Vinyl LP, Compact Disc (CD), Cassette
It can be a gamble for any emerging artist to not commit themselves to an easily-identifiable genre. Yet on her first release for a label, How Many Times Have You Driven By, the 18-year-old, self-produced Los Angeles musician hana vu throws caution to the wind, dipping her toes into murky R&B in the vein of King Krule (“Cool”), woozy jangle-pop (“426”), and even writing one of the best post-rock gloom jams this side of Interpol’s Antics (“Shallow”). Threaded through the entire project is vu’s remarkable knack for melody; armed with a dazzlingly confident voice, these songs are all clearly hers, even if they explore radically different musical territory.
Not only is vu assured, but she tackles questions of self-reliance and emotional insularity with a maturity far beyond that of your average high school student.
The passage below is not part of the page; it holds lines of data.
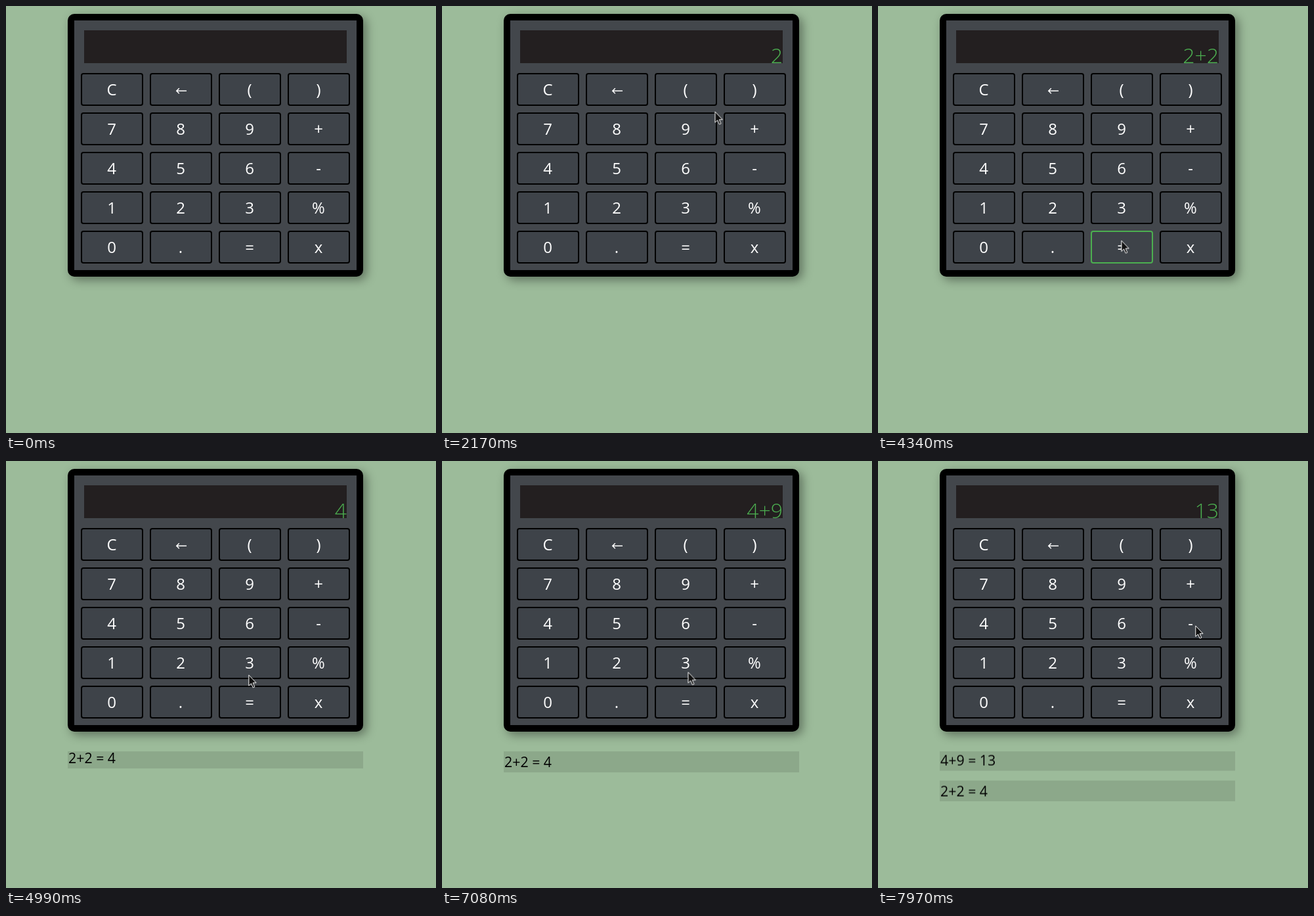
An HTML page that plays this animation: 655x650 px, repeating every 8 s.

```html
<!DOCTYPE html>
<html lang="en">
<head>
<meta charset="utf-8">
<title>Calculator</title>
<style>
  :root { --green: #4caf50; --loop: 8s; }
  html, body { margin: 0; width: 100%; height: 100%; overflow: hidden; }
  body {
    position: relative;
    background: #9cbb9a;
    font-family: "Open Sans", "Noto Sans", sans-serif;
  }

  .calc {
    position: absolute; left: 94px; top: 12px;
    box-sizing: border-box; width: 450px; height: 400px;
    border: 10px solid #000; border-radius: 10px;
    background: #43474c;
    box-shadow: 5px 5px 15px rgba(0, 0, 0, .4);
  }
  .screen {
    position: absolute; left: 15px; top: 15px;
    width: 400px; height: 50px;
    background: #231f20;
  }
  .value {
    position: absolute; right: 0; top: 16px;
    width: 100%; height: 44px; overflow: hidden;
    font-size: 32px; font-weight: 300; line-height: 44px;
    text-align: right; color: var(--green);
  }
  .value div { height: 44px; }
  .strip { animation: value var(--loop) step-end infinite; }

  .keys {
    position: absolute; left: 10px; top: 80px;
    display: grid; gap: 10px;
    grid-template-columns: repeat(4, 95px);
    grid-auto-rows: 50px;
  }
  .keys span {
    box-sizing: border-box;
    border: 2px solid #000; border-radius: 4px;
    background: #3e4349; color: #fff;
    font-size: 24px; line-height: 46px; text-align: center;
    text-indent: -1px;
  }
  .keys svg { display: block; margin: 0 auto; }
  .plus  { animation: plus  var(--loop) step-end infinite; }
  .two   { animation: two   var(--loop) step-end infinite; }
  .nine  { animation: nine  var(--loop) step-end infinite; }
  .equal { animation: equal var(--loop) step-end infinite; }

  .history {
    position: absolute; left: 94px; top: 442px;
    width: 450px; height: 208px; overflow: hidden;
    font-size: 21.333px; line-height: 30px; color: #000;
  }
  .history p {
    margin: 0 0 15px; padding: 1px; height: 30px;
    background: rgba(0, 0, 0, .1);
  }
  .list { animation: slide var(--loop) linear infinite; }

  .cursor {
    position: absolute; left: 0; top: 0;
    width: 14px; height: 22px;
    animation: move var(--loop) linear infinite;
  }

  @keyframes value {
    0%      { transform: none; }
    23%     { transform: translateY(-44px); }
    34.125% { transform: translateY(-88px); }
    44.5%   { transform: translateY(-132px); }
    55.125% { transform: translateY(-176px); }
    81.125% { transform: translateY(-220px); }
    86.375% { transform: translateY(-264px); }
    90.75%, 100% { transform: translateY(-308px); }
  }

  @keyframes plus {
    0%, 34.125%, 81.125%, 100% { border-color: #000; }
    33.125%, 80.125% { border-color: var(--green); }
  }
  @keyframes two {
    0%, 44.5%, 100% { border-color: #000; }
    43.5% { border-color: var(--green); }
  }
  @keyframes nine {
    0%, 86.375%, 100% { border-color: #000; }
    85.375% { border-color: var(--green); }
  }
  @keyframes equal {
    0%, 55.125%, 90.75%, 100% { border-color: #000; }
    54.25%, 89.75% { border-color: var(--green); }
  }

  /* Each entry eases in over 1s; the loop cuts the second at 74%, so its curve is the first part of ease. */
  @keyframes slide {
    0%      { transform: translateY(-94px); }
    55.125% { transform: translateY(-94px); animation-timing-function: ease; }
    67.625% { transform: translateY(-47px); }
    90.75%  { transform: translateY(-47px); animation-timing-function: cubic-bezier(.293, .091, .332, .811); }
    100%    { transform: translateY(-2px); }
  }

  @keyframes move {
    0%, 3.37%        { transform: translate(117px, 41px); opacity: 0; }
    3.375%           { transform: translate(117px, 41px); opacity: 1; }
    4.375%, 6.625%   { transform: translate(452px, 94px); }
    8.5%             { transform: translate(251px, 338px); }
    9.625%, 13.75%   { transform: translate(271px, 308px); }
    15.25%, 23%      { transform: translate(272px, 304px); }
    23.5%            { transform: translate(273px, 312px); }
    27.125%          { transform: translate(415px, 160px); }
    29.125%          { transform: translate(455px, 180px); }
    32.625%, 34.625% { transform: translate(461px, 186px); }
    40%              { transform: translate(251px, 308px); }
    42%, 45%         { transform: translate(259px, 304px); }
    51.25%           { transform: translate(368px, 357px); }
    55.625%          { transform: translate(371px, 356px); }
    62.375%          { transform: translate(369px, 325px); }
    63.875%          { transform: translate(375px, 310px); }
    66.625%          { transform: translate(512px, 110px); }
    68.875%, 73.125% { transform: translate(374px, 167px); }
    73.875%, 81.125% { transform: translate(461px, 189px); }
    83.625%, 86.375% { transform: translate(382px, 190px); }
    89.125%, 90.75%  { transform: translate(372px, 358px); }
    94.125%          { transform: translate(441px, 332px); }
    95.125%          { transform: translate(455px, 310px); }
    98.125%          { transform: translate(486px, 243px); }
    99.625%, 100%    { transform: translate(483px, 250px); opacity: 1; }
  }
</style>
</head>
<body>
  <div class="calc">
    <div class="screen">
      <div class="value">
        <div class="strip">
          <div></div><div>2</div><div>2+</div><div>2+2</div>
          <div>4</div><div>4+</div><div>4+9</div><div>13</div>
        </div>
      </div>
    </div>
    <div class="keys">
      <span>C</span>
      <span><svg width="18" height="46" fill="none" stroke="#fff" stroke-width="1.5" aria-label="←"><path d="M17 25.2H2M5.8 21.2L1.8 25.2l4 4"/></svg></span>
      <span>(</span><span>)</span>
      <span>7</span><span>8</span><span class="nine">9</span><span class="plus">+</span>
      <span>4</span><span>5</span><span>6</span><span>-</span>
      <span>1</span><span class="two">2</span><span>3</span><span>%</span>
      <span>0</span><span>.</span><span class="equal">=</span><span>x</span>
    </div>
  </div>

  <div class="history">
    <div class="list">
      <p>4+9 = 13</p>
      <p>2+2 = 4</p>
    </div>
  </div>

  <svg class="cursor" viewBox="0 0 14 22">
    <path d="M.8 .9V17.2l3.7-3.4 2.7 6.2 2.6-1.1-2.7-6.1h5z" fill="#111" stroke="#fff"/>
  </svg>
</body>
</html>
```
There are nods to dissolving romance; on “Crying on the Subway” (perhaps the first song to be written about L.A. public transit) for instance, she captures the complex push and pull of ending a doomed relationship, incorporating a slinking bassline and skittish drum machines that magnify the poles of her mixed emotions. Later, on the EP’s title track, she delivers a bold statement of her own independence, backed by nothing but a gravelly guitar figure: “I ran the world / I’ve heard it all / Doesn’t get me very far.” Even though hana vu seems like she’d rather stay within the confines of her room, she’s made clear that she’s eager to tackle a world’s worth of sounds and experiences.